almost certain of safety. Against grizzly or Injun,
unequaled. Loaded safe as a church nave. And yet
where is the military genius to grasp this terrible engine?
Load it on Sunday; fire all week. This gun makes a man.

Our poem of the week is Alexandra Teague’s “Repeater

I’m not sure where all these misconceptions of literary writing comes from, but it certainly isn’t reflected in what good literary magazines actually publish. Strong, memorable stories break all sorts of rules and conventions. Sure, any of the items from the previous paragraph can be in good stories. But in the stories that struggle to be literary (and you can think of other tropes, too; it would be a long list), those characteristics are the entire story. There’s nothing else there. The stories that end up getting published are the ones that transcend those conventions, and explore the narrative and emotional depths of a story in a way the imitators cannot.
Death’s unfixedness online suggests we don’t quite yet live in an Internet culture, though we say we do. The Internet Age won’t truly have arrived until social media accommodates the whole of human life, of which death is a fundamental part. But the small and strange ways in which death does appear online permit us a glimpse of what a real Internet culture may look like when it comes. What follows is an unfamiliar history of the Internet, one that tracks death’s so-far limited influence on online culture. Through this history, we can glimpse the future of social media, a future in which death makes room for itself in a culture that failed to make room for it

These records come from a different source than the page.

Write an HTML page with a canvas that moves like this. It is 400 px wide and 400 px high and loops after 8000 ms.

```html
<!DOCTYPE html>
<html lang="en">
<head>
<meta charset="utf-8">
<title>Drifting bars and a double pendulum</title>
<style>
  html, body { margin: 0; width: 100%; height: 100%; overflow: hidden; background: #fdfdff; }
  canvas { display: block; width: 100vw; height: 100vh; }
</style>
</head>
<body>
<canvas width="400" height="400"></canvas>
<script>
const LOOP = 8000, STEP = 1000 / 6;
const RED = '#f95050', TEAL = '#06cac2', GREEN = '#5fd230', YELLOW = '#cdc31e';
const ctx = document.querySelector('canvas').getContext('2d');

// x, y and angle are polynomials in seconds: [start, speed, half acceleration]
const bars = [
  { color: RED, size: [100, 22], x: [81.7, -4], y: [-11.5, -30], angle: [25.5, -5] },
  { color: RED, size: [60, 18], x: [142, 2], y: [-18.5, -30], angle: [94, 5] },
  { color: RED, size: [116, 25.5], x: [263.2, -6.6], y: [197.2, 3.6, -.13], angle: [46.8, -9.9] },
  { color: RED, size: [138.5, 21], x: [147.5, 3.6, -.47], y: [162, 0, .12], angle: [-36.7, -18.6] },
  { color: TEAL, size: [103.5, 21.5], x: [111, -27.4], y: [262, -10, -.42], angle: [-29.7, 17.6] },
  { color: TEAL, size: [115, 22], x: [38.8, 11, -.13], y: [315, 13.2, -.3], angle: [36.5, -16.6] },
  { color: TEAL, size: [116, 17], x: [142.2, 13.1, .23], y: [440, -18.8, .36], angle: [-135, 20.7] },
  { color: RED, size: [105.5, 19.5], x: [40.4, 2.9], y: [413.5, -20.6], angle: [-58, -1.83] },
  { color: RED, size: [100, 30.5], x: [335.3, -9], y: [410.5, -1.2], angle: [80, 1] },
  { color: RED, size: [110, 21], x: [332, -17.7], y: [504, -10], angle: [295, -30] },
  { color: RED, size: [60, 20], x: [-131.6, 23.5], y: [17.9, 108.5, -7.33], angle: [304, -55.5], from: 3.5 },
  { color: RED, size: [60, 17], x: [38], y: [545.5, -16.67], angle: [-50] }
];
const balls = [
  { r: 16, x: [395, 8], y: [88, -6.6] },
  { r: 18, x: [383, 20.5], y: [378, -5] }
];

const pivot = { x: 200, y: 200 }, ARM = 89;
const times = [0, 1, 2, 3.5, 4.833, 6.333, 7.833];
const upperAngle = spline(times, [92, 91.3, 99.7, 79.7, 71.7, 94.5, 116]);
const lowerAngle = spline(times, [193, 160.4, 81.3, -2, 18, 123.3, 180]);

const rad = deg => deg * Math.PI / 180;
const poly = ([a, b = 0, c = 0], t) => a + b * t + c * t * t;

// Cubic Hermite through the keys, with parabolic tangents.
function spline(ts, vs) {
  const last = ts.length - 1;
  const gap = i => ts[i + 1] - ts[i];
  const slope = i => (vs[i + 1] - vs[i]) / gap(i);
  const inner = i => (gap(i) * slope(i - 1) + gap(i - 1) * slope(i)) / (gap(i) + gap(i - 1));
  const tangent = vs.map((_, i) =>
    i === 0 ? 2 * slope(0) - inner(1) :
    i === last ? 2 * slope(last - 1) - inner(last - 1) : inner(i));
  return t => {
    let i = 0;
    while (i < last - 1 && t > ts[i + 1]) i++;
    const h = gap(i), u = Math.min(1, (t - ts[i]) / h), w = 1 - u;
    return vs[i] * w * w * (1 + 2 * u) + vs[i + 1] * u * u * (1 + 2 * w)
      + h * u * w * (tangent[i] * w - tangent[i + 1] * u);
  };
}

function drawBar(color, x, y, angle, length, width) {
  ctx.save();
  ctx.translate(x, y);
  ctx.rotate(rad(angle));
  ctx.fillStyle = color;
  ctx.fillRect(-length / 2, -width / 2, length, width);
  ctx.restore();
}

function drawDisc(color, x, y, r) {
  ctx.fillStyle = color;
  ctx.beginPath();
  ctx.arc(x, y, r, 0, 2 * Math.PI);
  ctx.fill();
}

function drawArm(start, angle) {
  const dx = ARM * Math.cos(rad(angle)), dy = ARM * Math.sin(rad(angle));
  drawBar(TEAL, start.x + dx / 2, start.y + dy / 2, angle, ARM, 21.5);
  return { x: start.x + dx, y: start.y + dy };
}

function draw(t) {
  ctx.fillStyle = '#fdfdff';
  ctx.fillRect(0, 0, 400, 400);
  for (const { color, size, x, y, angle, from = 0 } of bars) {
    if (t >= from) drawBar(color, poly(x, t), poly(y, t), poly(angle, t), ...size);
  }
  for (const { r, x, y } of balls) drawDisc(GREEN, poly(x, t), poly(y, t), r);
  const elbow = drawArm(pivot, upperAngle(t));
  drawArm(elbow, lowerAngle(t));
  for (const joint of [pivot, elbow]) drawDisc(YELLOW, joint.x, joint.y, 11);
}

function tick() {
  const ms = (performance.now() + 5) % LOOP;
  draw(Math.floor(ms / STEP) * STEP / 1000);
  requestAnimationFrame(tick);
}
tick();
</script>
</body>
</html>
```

Alexander Landfair: “Facebook of the Dead

A writer I very much admire is Don DeLillo. At an awards ceremony for him at the Folger Library several years ago, I said that he was like a great shark moving hidden in our midst, beneath the din and wreck of the moment, at apocalyptic ease in the very elements of our psyche and times that are most troublesome to us, that we most fear. Why do I write? Because I wanna be a great shark too. Another shark. A different shark, in a different part of the ocean. The ocean is vast.

— Joy Williams, “Uncanny Singing That Comes from Certain Husks” (via mttbll)

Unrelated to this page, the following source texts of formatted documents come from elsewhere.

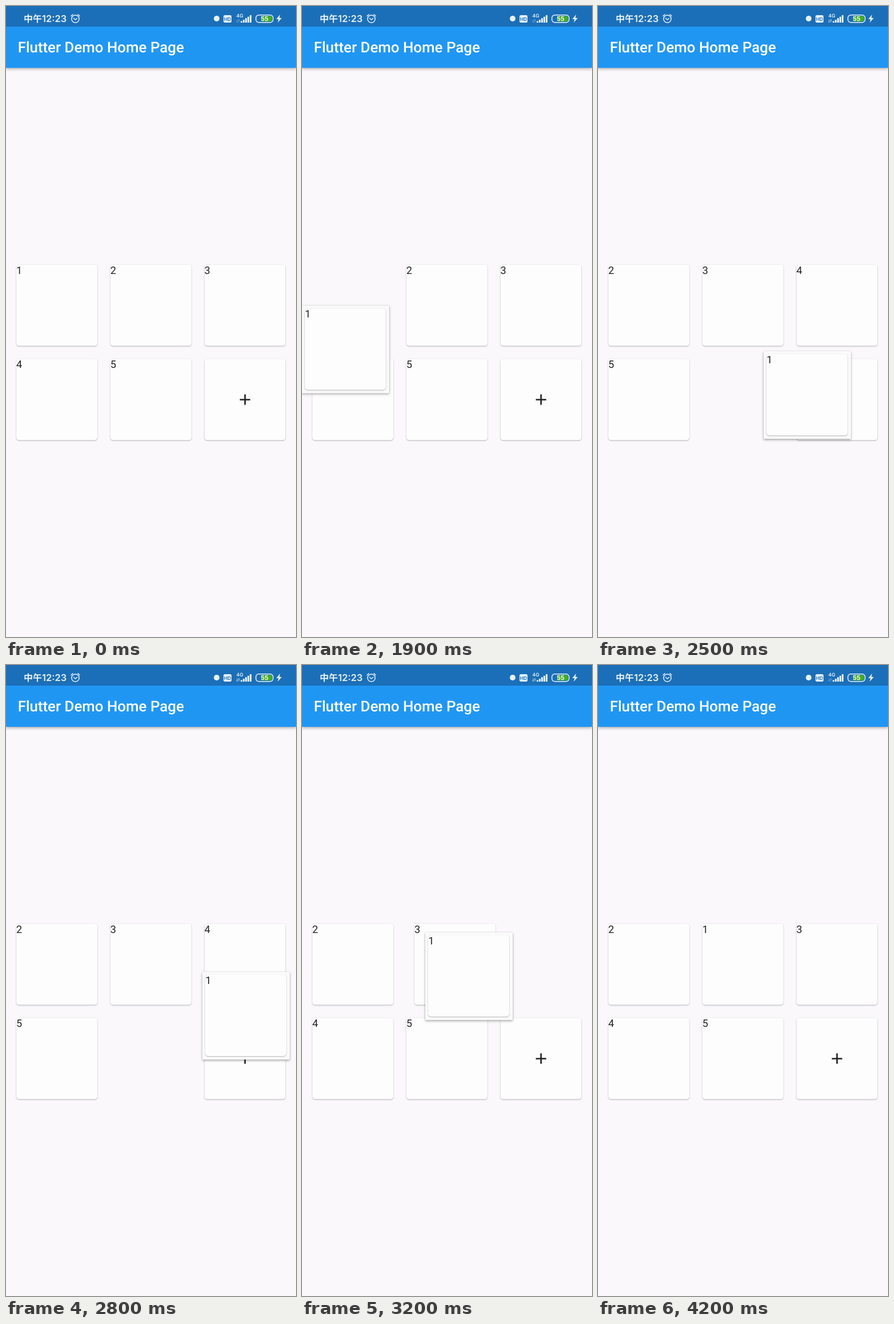
An HTML page for the animation above (5.6 s loop, 508 by 1102 pixels).

```html
<!DOCTYPE html>
<html lang="en">
<head>
<meta charset="utf-8">
<title>Reorderable grid</title>
<style>
  html, body { margin: 0; width: 100%; height: 100%; overflow: hidden; background: #faf8fb; }
  body { position: relative; font-family: Roboto, sans-serif; text-rendering: geometricPrecision; }
  header {
    position: absolute; top: 0; left: 0; width: 508px; height: 108px;
    background: linear-gradient(#1b6fb8 36px, #2096f3 36px);
    box-shadow: 0 2px 5px rgba(0, 0, 0, .32);
  }
  .card, #lift { position: absolute; left: 0; top: 0; }
  .card {
    width: 142.3px; height: 142.3px; border-radius: 5px; background: #fefdfe;
    color: #212121; font-size: 18.1px; line-height: 21px;
    box-shadow: 0 1px 2px rgba(0, 0, 0, .28), 0 0 1px rgba(0, 0, 0, .1);
  }
  .card svg { width: 100%; height: 100%; }
  #lift {
    width: 152.6px; height: 152.6px; background: #fbfafb;
    box-shadow: 0 2px 4px rgba(0, 0, 0, .3), 0 0 2px rgba(0, 0, 0, .12);
  }
  #lift .card { left: 5.2px; top: 5.2px; }
</style>
</head>
<body>
<header>
  <svg width="508" height="108" fill="#e8f2fa" font-family="Inter, sans-serif" font-weight="600">
    <text x="31" y="28" font-size="16" font-family="Noto Sans CJK SC, Noto Sans CJK, sans-serif" font-weight="700">中午</text>
    <text x="63" y="28" font-size="16.5">12:23</text>
    <g fill="none" stroke="#e8f2fa" stroke-width="1.5" stroke-linecap="round">
      <circle cx="121.5" cy="22.5" r="6.6"/>
      <path d="M114 17.5l3-2.8M129 17.5l-3-2.8M118.5 21.5l3 2.5l3-2.5"/>
      <rect x="437.8" y="15.8" width="30" height="13" rx="5"/>
    </g>
    <circle cx="369" cy="22" r="5"/>
    <rect x="381" y="16" width="14" height="13" rx="2.5"/>
    <text x="388" y="25.8" font-size="8.5" text-anchor="middle" fill="#1b6fb8">HD</text>
    <text x="403.5" y="20" font-size="8.5">4G</text>
    <path id="arrows" d="M405 23.5v5l-1.3-1.5M408 28.5v-5l1.3 1.5" fill="none" stroke="#e8f2fa"/>
    <path id="signal"/>
    <rect x="447" y="17.5" width="19" height="9.6" rx="3" fill="#43ad26"/>
    <text x="453" y="26.3" font-size="11" text-anchor="middle" fill="#fff">55</text>
    <path d="M480 15l-6.5 8h4l-1.5 6l7-8h-4z"/>
    <text x="20.7" y="81" font-family="Roboto, sans-serif" font-size="25.87" font-weight="500" fill="#fff">Flutter Demo Home Page</text>
  </svg>
</header>
<main id="grid"></main>
<div id="lift"><div class="card">1</div></div>
<script>
const LOOP = 5600, TICK = 100, SHIFT = 250, LIFT = 1200, DROP = 4200;

// When the gap for card 1 opens at which slot
const gaps = [[0, 0], [1900, 3], [2155, 4], [2850, 2], [3155, 1]];

// Key points of the finger path: time, then corner of the lifted card
const path = [
  [1700, 13, 447], [1950, 4, 540], [2200, 89, 604], [2450, 270, 610],
  [2800, 344, 536], [3200, 216, 467], [3700, 111, 461], [DROP, 126, 444]
];

const byId = id => document.getElementById(id);
const lift = byId('lift');
const clamp = (v, lo, hi) => Math.max(lo, Math.min(hi, v));
const ease = v => v * v * (3 - 2 * v);
const mix = (a, b, p) => a.map((v, i) => v + (b[i] - v) * p);
const slot = i => [18.1 + 164.75 * (i % 3), 451.6 + 164.75 * Math.floor(i / 3)];
const place = (el, [x, y]) => { el.style.transform = `translate(${x}px, ${y}px)`; };

function addCard(content) {
  const el = document.createElement('div');
  el.className = 'card';
  el.innerHTML = content;
  return byId('grid').appendChild(el);
}

const cards = [1, 2, 3, 4, 5].map(addCard);
place(addCard('<svg><path d="M62 71.1h18.2M71.1 62v18.2" stroke="#212121" stroke-width="2.6"/></svg>'), slot(5));

byId('signal').setAttribute('d', [0, 1, 2, 3, 4]
  .map(i => `M${411 + 4 * i} 29h3v${-2.5 - 2.6 * i}h-3z`).join(''));

// Smooth curve through the key points
function dragPoint(time) {
  const t = clamp(time, path[0][0], DROP);
  const last = path.length - 1;
  const i = clamp(path.findIndex(k => k[0] > t) - 1, 0, last - 1);
  const [a, b] = [path[i], path[i + 1]];
  const span = b[0] - a[0], u = (t - a[0]) / span;
  const slope = (n, axis) => {
    const p = path[Math.max(0, n - 1)], q = path[Math.min(last, n + 1)];
    return (q[axis] - p[axis]) / (q[0] - p[0]);
  };
  return [1, 2].map(axis => a[axis] + (b[axis] - a[axis]) * ease(u)
    + span * u * (1 - u) * ((1 - u) * slope(i, axis) - u * slope(i + 1, axis)));
}

// Slot of a card while the gap is at the given index
const slotOf = (card, gap) => slot(card === 0 ? gap : card <= gap ? card - 1 : card);

function draw(t) {
  const held = t >= LIFT && t < DROP;
  const n = gaps.filter(g => g[0] <= t).length - 1;
  const [start, gap] = gaps[n];
  const before = gaps[Math.max(0, n - 1)][1];
  const p = ease(clamp((t - start) / SHIFT, 0, 1));

  cards.forEach((el, i) => place(el, mix(slotOf(i, before), slotOf(i, gap), p)));
  cards[0].style.visibility = held ? 'hidden' : 'visible';
  lift.style.visibility = held ? 'visible' : 'hidden';
  place(lift, t < path[0][0] ? path[0].slice(1) : dragPoint(t));
  byId('arrows').setAttribute('opacity', held && t >= 2200 ? .9 : .45);
}

function frame() {
  const t = performance.now() % LOOP;
  draw(Math.floor(t / TICK) * TICK);
  requestAnimationFrame(frame);
}
frame();
</script>
</body>
</html>
```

(Source: mttbll, via italicsmine)

What I didn’t learn until after was just how special The Review was, and how lucky I was to be a part of it. How the editors entrusted both undergraduates and graduate students with autonomy and responsibility and how all of us were encouraged to run with our ideas with confidence that we had the complete support of the letterhead staff to make The Review better.
But we do have to be careful. Perception is important. We have published several new voices in recent years and we want to remain an outlet for new writers. Every literary magazine wants to be an outlet for new writers. It’s part of our mission statement, and that will never change. We have shifted an accepted piece to a forthcoming issue (say, from spring to summer) in order to create balance. We also might push a piece to a future issue if the story is particularly long or short (length isn’t an issue for our poetry features) because we always try to bring the issue in at 192 pages.

Often I tell myself that prison won’t define who I am, won’t be my legacy, won’t be the story of me.

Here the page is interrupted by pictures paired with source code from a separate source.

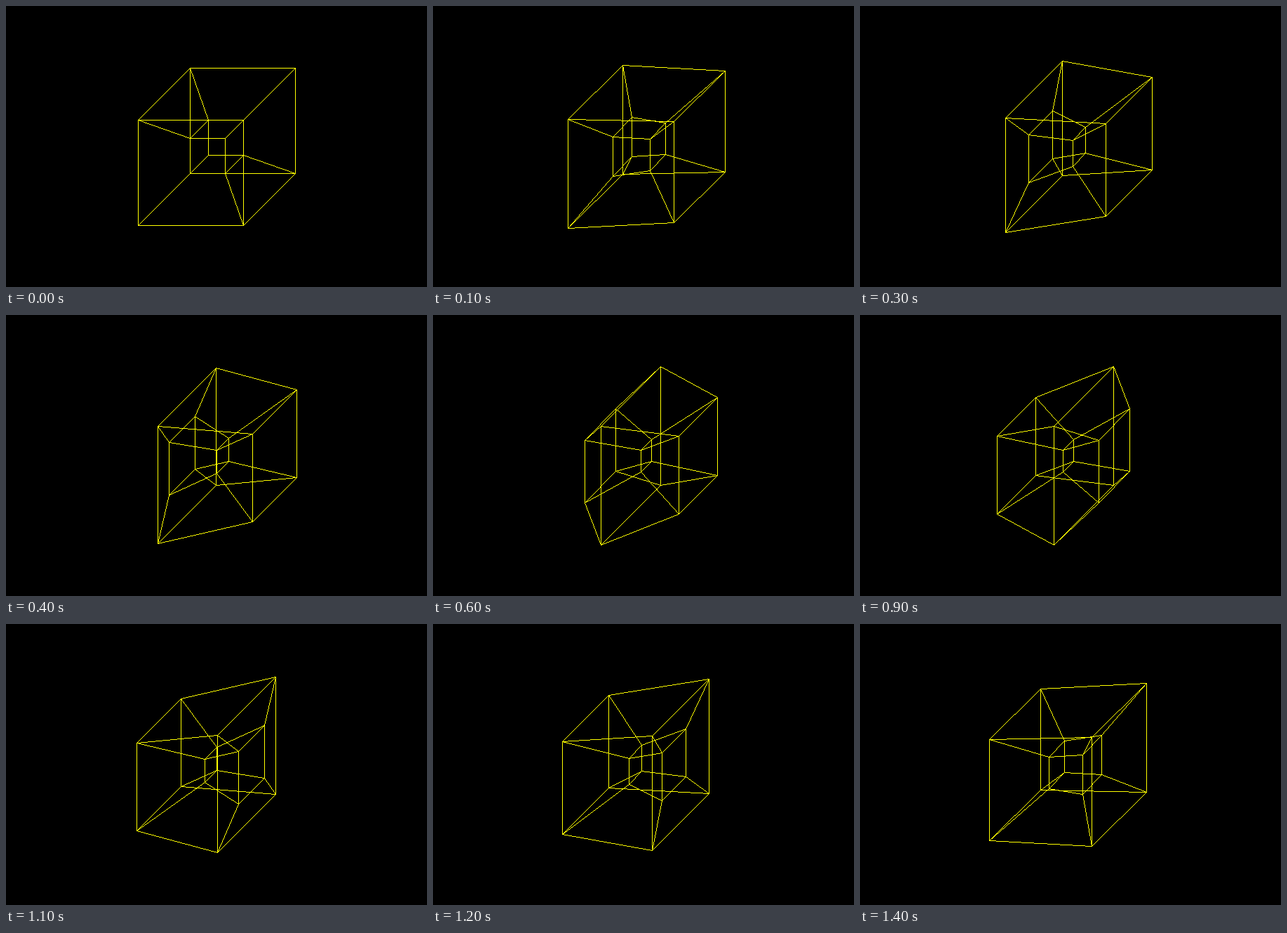
Write an HTML page with a canvas that moves like this. It is 600 by 400 pixels and loops after 1500 ms.

```html
<!DOCTYPE html>
<html lang="en">
<head>
<meta charset="utf-8">
<title>Rotating tesseract</title>
<style>
  html, body { margin: 0; width: 100%; height: 100%; overflow: hidden; background: #000; }
  canvas { display: block; width: 600px; height: 400px; image-rendering: pixelated; }
</style>
</head>
<body>
<canvas id="stage" width="600" height="400"></canvas>
<script>
const ctx = document.getElementById('stage').getContext('2d');
const STEPS = 15, STEP_MS = 100;

// Corners are numbered by bits: x, y, z, w.
const corners = Array.from({ length: 16 }, (_, i) =>
  [0, 1, 2, 3].map(bit => (i >> bit & 1) * 2 - 1));

const edges = [];
for (let i = 0; i < 16; i++)
  for (let bit = 1; bit < 16; bit <<= 1)
    if (!(i & bit)) edges.push([i, i | bit]);

// Rounds halves to the even neighbour.
function round(v) {
  const low = Math.floor(v);
  return v - low === 0.5 ? low + (low & 1) : Math.round(v);
}

// Turns in the x-w plane; w sets the size, z shifts diagonally.
function project([x, y, z, w], angle) {
  const c = Math.cos(angle), s = Math.sin(angle);
  const size = 50 + 25 * (w * c - x * s);
  return [
    round(300 + size * (x * c + w * s + z / 2)),
    round(200 + size * (y - z / 2))
  ];
}

// Bresenham line, one hard pixel wide.
function line([x, y], [x2, y2]) {
  const dx = Math.abs(x2 - x), dy = -Math.abs(y2 - y);
  const sx = Math.sign(x2 - x), sy = Math.sign(y2 - y);
  let err = dx + dy;
  for (;;) {
    ctx.fillRect(x, y, 1, 1);
    if (x === x2 && y === y2) return;
    const e = 2 * err;
    if (e >= dy) { err += dy; x += sx; }
    if (e <= dx) { err += dx; y += sy; }
  }
}

function draw(step) {
  const angle = step / STEPS * Math.PI / 2;
  const points = corners.map(p => project(p, angle));
  ctx.fillStyle = '#000';
  ctx.fillRect(0, 0, 600, 400);
  ctx.fillStyle = '#ff0';
  for (const [a, b] of edges) line(points[a], points[b]);
}

let start = null, shown = 0;
function tick(now) {
  if (start === null) start = now;
  const step = Math.floor(Math.max(0, now - start) / STEP_MS) % STEPS;
  if (step !== shown) draw(shown = step);
  requestAnimationFrame(tick);
}

draw(0);
requestAnimationFrame(tick);
</script>
</body>
</html>
```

But prison occupies a chapter of my story. It is a chapter with infinite subplots; a chapter that winds and tumbles and burns and weaves and dives and rises from the ashes.

nprmusic:

Beck shares “Waking Light" from his first new studio album since 2008 in an interview on NPR’s All Songs Considered. 

nprmusic:

Beck shares “Waking Light" from his first new studio album since 2008 in an interview on NPR’s All Songs Considered

Introducing Audio Competition Judge Brendan Baker →

some of the hardest work in writing is not crafting the fine sentence, but getting characters to walk across rooms.

— NYTBR (via aaronburch)

(Source: The New York Times, via aaronburch)

By the time you realize how
I’ve shrunk enough that two
beetles shoulder to shoulder
in the aisles of a cabbage leaf
could give me the what-for


I’ll be aweigh on the swells
of night, galley engorged
with slurpings, but light getting
lighter becomes the weighty
nature of an old dragon lady


whose spasms slather the sky
as galaxies glide through my black
holes and I stretch to accept
each spurt of twinkling cloud.

— Our poem of the week Michelle Boisseau’s “I Ate My Mate.”